Shelter animals deserve a good homePublished 11:00pm Thursday, January 31, 2013
The alarm was blaring Thursday morning. I groaned.
But as I rolled to the side to hit the snooze button, there was a little black nose peeking over the edge of the bed that made me smile. My hand found the head attached to the nose and rubbed the soft fur between my dog’s ears.
Ajax has lived with us for just more than a year. When we adopted him, he was about two days shy of being put down in the Troy City pound.
My husband was away on a trip with the university football team and I was volunteering at a Pike Animal Shelter Coalition adoption event when I met Ajax, who at that time didn’t have a name.
His former family had moved away and left him and a female dog behind to fend for themselves. Neighbors reported the homeless dogs to the police and shortly after, the female was adopted.
We had two cats, but no dog, and had spoken about opening our home to a cuddly pooch. When I saw Ajax’s nose poke out from the back of a Troy Police K-9 transport, I knew he belonged with us. I walked him on a leash and sent picture texts of him to my husband for his nod of approval.
Now, two years later, I know that nose that now peeks over the bed in the mornings was meant to live at our home.
Ajax was a pound puppy, albeit he was probably about 4 years old when we adopted him. But just because he came from the pound doesn’t mean he didn’t deserve a home.

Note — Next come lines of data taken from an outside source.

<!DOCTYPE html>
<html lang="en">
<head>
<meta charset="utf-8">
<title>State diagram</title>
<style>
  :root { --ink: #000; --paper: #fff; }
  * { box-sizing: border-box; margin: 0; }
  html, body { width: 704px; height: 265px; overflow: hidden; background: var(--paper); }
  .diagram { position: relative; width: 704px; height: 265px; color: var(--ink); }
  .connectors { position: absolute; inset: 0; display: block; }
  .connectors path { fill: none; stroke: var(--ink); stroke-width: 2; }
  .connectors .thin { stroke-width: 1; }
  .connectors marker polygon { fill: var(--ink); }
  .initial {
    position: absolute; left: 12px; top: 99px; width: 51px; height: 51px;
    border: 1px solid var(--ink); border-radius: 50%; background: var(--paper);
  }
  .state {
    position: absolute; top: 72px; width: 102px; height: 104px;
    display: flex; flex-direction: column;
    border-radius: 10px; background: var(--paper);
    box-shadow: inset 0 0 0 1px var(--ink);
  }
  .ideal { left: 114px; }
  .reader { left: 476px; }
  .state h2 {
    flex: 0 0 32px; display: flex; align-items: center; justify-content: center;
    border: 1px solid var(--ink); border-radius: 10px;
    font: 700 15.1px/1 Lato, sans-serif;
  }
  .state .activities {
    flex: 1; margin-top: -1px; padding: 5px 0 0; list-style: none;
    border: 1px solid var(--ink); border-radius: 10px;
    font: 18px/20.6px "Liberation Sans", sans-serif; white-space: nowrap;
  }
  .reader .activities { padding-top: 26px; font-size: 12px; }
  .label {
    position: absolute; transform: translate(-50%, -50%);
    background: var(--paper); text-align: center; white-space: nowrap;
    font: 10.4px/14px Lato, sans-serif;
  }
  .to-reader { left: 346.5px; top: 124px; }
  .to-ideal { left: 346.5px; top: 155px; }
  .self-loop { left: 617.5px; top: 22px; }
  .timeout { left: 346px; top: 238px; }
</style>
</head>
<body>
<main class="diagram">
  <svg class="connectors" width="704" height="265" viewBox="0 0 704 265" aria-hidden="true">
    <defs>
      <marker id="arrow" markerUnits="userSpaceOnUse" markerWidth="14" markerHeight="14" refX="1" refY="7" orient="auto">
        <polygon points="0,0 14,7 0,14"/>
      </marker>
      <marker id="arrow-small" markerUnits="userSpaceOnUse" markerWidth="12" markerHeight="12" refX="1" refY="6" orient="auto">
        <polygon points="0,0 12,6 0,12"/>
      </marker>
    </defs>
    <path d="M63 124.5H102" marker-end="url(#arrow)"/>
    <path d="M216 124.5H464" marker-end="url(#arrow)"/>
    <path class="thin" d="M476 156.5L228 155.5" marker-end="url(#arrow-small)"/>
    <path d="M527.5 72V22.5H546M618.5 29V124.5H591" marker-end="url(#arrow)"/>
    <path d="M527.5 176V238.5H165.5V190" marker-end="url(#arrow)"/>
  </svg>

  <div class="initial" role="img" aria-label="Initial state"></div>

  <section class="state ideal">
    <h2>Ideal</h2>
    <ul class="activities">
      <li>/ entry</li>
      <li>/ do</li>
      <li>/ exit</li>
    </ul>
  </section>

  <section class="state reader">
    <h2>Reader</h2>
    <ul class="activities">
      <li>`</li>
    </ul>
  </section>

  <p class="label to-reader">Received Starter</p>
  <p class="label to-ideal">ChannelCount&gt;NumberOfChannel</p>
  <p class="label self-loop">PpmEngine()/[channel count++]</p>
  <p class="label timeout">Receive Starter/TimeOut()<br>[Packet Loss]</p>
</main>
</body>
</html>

He’s humble, well-behaved, grateful, loving, happy, fiercely loyal and is even a little afraid of our cats. He is a perfect member of the family.
The Humane Society of the United States estimates that six to eight million dogs and cats enter shelters each year and three to four million are euthanized.

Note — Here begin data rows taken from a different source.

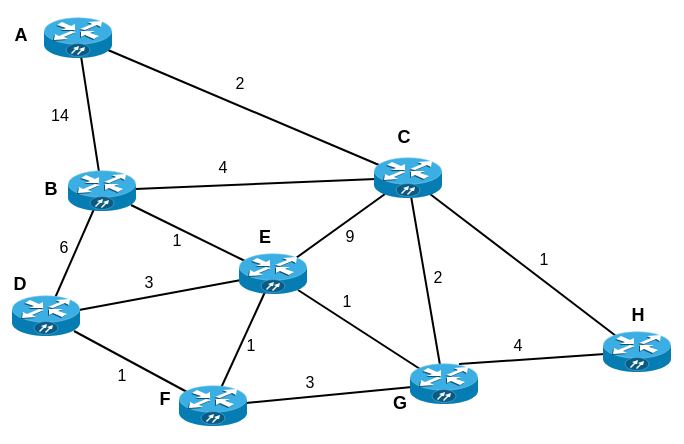
<!DOCTYPE html>
<html lang="en">
<head>
<meta charset="utf-8">
<title>Weighted router network</title>
<style>
:root {
  --paper: #ffffff;
  --ink: #000000;
  --router-top: #3baee3;
  --router-side: #067db2;
  --router-rim: #7cc8ea;
  --badge: #0a5a85;
  --badge-rim: #4fa9d2;
  --shadow: #16506f;
}
* { box-sizing: border-box; }
body { margin: 0; background: var(--paper); overflow: hidden; }
.network {
  position: relative;
  width: 684px;
  height: 444px;
  overflow: hidden;
  background: var(--paper);
  color: var(--ink);
  font-family: "Liberation Sans", Arial, sans-serif;
}
.symbols { position: absolute; width: 0; height: 0; }
.links { position: absolute; inset: 0; stroke: var(--ink); stroke-width: 2; }
.router { position: absolute; left: var(--x); top: var(--y); width: 68px; height: 42px; }
.name, .cost {
  position: absolute;
  left: var(--x);
  top: var(--y);
  transform: translate(-50%, -50%);
  line-height: 20px;
  white-space: nowrap;
}
.name { font-size: 18px; font-weight: 700; }
.cost { font-size: 16px; }
</style>
</head>
<body>
<main class="network">
  <svg class="symbols" aria-hidden="true">
    <defs>
      <g id="arrow-pair">
        <polygon points="36,12 48,7 44,5 58,4 57,10 53,8 41,13"/>
        <polygon points="13,8 18,5 27,9 31,7 31,13 17,13 22,11"/>
      </g>
      <g id="arrows">
        <use href="#arrow-pair"/>
        <use href="#arrow-pair" transform="rotate(180 34 13.5)"/>
      </g>
      <symbol id="router" viewBox="0 0 68 42">
        <path d="M0 14V28C0 35 15 41 34 41S68 35 68 28V14Z" fill="var(--router-side)"/>
        <ellipse cx="34" cy="14" rx="33.7" ry="13.2" fill="var(--router-top)" stroke="var(--router-rim)" stroke-width=".6"/>
        <use href="#arrows" x="-1" y="1" fill="var(--shadow)"/>
        <use href="#arrows" fill="var(--paper)"/>
        <ellipse cx="34" cy="33" rx="12" ry="6.5" fill="var(--badge)" stroke="var(--badge-rim)" stroke-width=".7"/>
        <g fill="var(--paper)">
          <polygon points="27,36 31,32 29,31 35,29 34,33 32,33 28,37"/>
          <polygon points="33,37 37,33 35,32 41,30 40,34 38,34 34,38"/>
        </g>
      </symbol>
    </defs>
  </svg>

  <svg class="links" width="684" height="444" viewBox="0 0 684 444" aria-hidden="true">
    <line x1="81" y1="56" x2="99" y2="172"/>
    <line x1="108" y1="50" x2="379" y2="165"/>
    <line x1="135" y1="189" x2="376" y2="179"/>
    <line x1="94" y1="209" x2="55" y2="298"/>
    <line x1="131" y1="205" x2="245" y2="261"/>
    <line x1="385" y1="194" x2="296" y2="258"/>
    <line x1="79" y1="310" x2="241" y2="280"/>
    <line x1="74" y1="331" x2="187" y2="392"/>
    <line x1="265" y1="292" x2="221" y2="388"/>
    <line x1="298" y1="290" x2="420" y2="369"/>
    <line x1="246" y1="403" x2="412" y2="387"/>
    <line x1="411" y1="196" x2="440" y2="365"/>
    <line x1="430" y1="194" x2="616" y2="336"/>
    <line x1="459" y1="364" x2="605" y2="354"/>
  </svg>

  <svg class="router" style="--x:44px;--y:17px"><use href="#router"/></svg>
  <svg class="router" style="--x:68px;--y:170px"><use href="#router"/></svg>
  <svg class="router" style="--x:374px;--y:157px"><use href="#router"/></svg>
  <svg class="router" style="--x:12px;--y:295px"><use href="#router"/></svg>
  <svg class="router" style="--x:239px;--y:253px"><use href="#router"/></svg>
  <svg class="router" style="--x:179px;--y:385px"><use href="#router"/></svg>
  <svg class="router" style="--x:410px;--y:363px"><use href="#router"/></svg>
  <svg class="router" style="--x:603px;--y:331px"><use href="#router"/></svg>

  <span class="name" style="--x:21px;--y:35px">A</span>
  <span class="name" style="--x:51px;--y:189px">B</span>
  <span class="name" style="--x:404px;--y:137px">C</span>
  <span class="name" style="--x:20px;--y:284px">D</span>
  <span class="name" style="--x:265px;--y:237px">E</span>
  <span class="name" style="--x:165px;--y:399px">F</span>
  <span class="name" style="--x:400px;--y:403px">G</span>
  <span class="name" style="--x:638px;--y:315px">H</span>

  <span class="cost" style="--x:60px;--y:116px">14</span>
  <span class="cost" style="--x:240px;--y:84px">2</span>
  <span class="cost" style="--x:223px;--y:168px">4</span>
  <span class="cost" style="--x:64px;--y:248px">6</span>
  <span class="cost" style="--x:177px;--y:241px">1</span>
  <span class="cost" style="--x:350px;--y:237px">9</span>
  <span class="cost" style="--x:149px;--y:283px">3</span>
  <span class="cost" style="--x:122px;--y:376px">1</span>
  <span class="cost" style="--x:251px;--y:346px">1</span>
  <span class="cost" style="--x:347px;--y:302px">1</span>
  <span class="cost" style="--x:310px;--y:383px">3</span>
  <span class="cost" style="--x:438px;--y:278px">2</span>
  <span class="cost" style="--x:544px;--y:260px">1</span>
  <span class="cost" style="--x:518px;--y:346px">4</span>
</main>
</body>
</html>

That’s a staggering number of homeless animals and if you have room in your heart and home to take an animal in, please adopt, rather than purchase from breeders.
I know that sometimes people have their minds set on a specific type of dog or cat, and that’s OK. More than 25 percent of all shelter animals are purebred. There are also rescue groups for specific breeds that are easy to find online.

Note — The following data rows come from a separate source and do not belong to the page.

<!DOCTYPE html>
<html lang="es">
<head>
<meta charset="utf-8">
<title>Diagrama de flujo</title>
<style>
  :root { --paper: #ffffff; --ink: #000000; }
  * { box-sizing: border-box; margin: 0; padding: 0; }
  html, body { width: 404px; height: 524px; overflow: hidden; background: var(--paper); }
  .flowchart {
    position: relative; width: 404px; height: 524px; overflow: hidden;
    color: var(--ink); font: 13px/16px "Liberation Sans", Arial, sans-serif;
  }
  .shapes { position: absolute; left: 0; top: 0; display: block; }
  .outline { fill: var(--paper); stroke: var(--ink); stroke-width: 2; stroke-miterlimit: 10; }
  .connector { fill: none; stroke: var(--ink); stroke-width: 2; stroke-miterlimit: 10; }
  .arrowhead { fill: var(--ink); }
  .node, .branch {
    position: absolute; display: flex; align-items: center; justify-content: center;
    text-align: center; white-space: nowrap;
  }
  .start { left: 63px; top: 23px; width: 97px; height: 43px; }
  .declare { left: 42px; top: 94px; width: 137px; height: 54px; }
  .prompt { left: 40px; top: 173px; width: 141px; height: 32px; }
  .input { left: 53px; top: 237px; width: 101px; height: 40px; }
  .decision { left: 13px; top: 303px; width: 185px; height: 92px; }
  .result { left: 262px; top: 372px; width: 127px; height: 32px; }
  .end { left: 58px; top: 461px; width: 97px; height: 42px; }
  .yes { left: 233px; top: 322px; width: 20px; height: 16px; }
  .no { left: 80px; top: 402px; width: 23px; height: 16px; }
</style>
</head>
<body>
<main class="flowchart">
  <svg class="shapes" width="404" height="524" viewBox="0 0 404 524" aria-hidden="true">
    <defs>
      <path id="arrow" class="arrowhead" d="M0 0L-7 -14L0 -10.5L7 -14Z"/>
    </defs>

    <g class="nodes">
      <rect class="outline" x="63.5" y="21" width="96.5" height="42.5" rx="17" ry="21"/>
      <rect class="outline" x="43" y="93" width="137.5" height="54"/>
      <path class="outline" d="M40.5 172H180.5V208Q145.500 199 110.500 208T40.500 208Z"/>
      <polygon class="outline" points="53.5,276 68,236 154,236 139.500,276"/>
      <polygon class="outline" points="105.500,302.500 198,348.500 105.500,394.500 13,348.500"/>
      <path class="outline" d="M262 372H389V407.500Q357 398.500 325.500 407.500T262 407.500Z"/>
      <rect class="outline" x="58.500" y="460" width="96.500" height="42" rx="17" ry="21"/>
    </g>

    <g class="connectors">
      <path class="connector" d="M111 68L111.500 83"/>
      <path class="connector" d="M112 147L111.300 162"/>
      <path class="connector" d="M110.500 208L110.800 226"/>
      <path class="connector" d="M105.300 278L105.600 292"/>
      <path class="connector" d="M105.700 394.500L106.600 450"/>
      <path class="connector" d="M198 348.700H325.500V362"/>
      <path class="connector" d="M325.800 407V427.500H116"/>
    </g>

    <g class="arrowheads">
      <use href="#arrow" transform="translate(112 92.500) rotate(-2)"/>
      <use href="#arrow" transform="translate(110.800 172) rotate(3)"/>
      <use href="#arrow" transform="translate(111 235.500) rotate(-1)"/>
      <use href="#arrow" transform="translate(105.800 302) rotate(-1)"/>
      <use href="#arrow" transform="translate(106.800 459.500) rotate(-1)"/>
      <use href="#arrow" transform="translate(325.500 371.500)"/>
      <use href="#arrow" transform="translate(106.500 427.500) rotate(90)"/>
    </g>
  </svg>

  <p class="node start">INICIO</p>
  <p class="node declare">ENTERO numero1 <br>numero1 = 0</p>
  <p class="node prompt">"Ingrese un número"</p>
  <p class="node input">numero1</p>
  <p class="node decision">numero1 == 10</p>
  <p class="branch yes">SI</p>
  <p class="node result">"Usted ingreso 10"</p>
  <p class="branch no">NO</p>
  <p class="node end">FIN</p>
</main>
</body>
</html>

Ajax is a German shepherd who came from the most unlikely of places, the Troy City pound. You can find your perfect match, too, at a local shelter.
Every morning when Ajax’s nose greets me, I’m glad we did.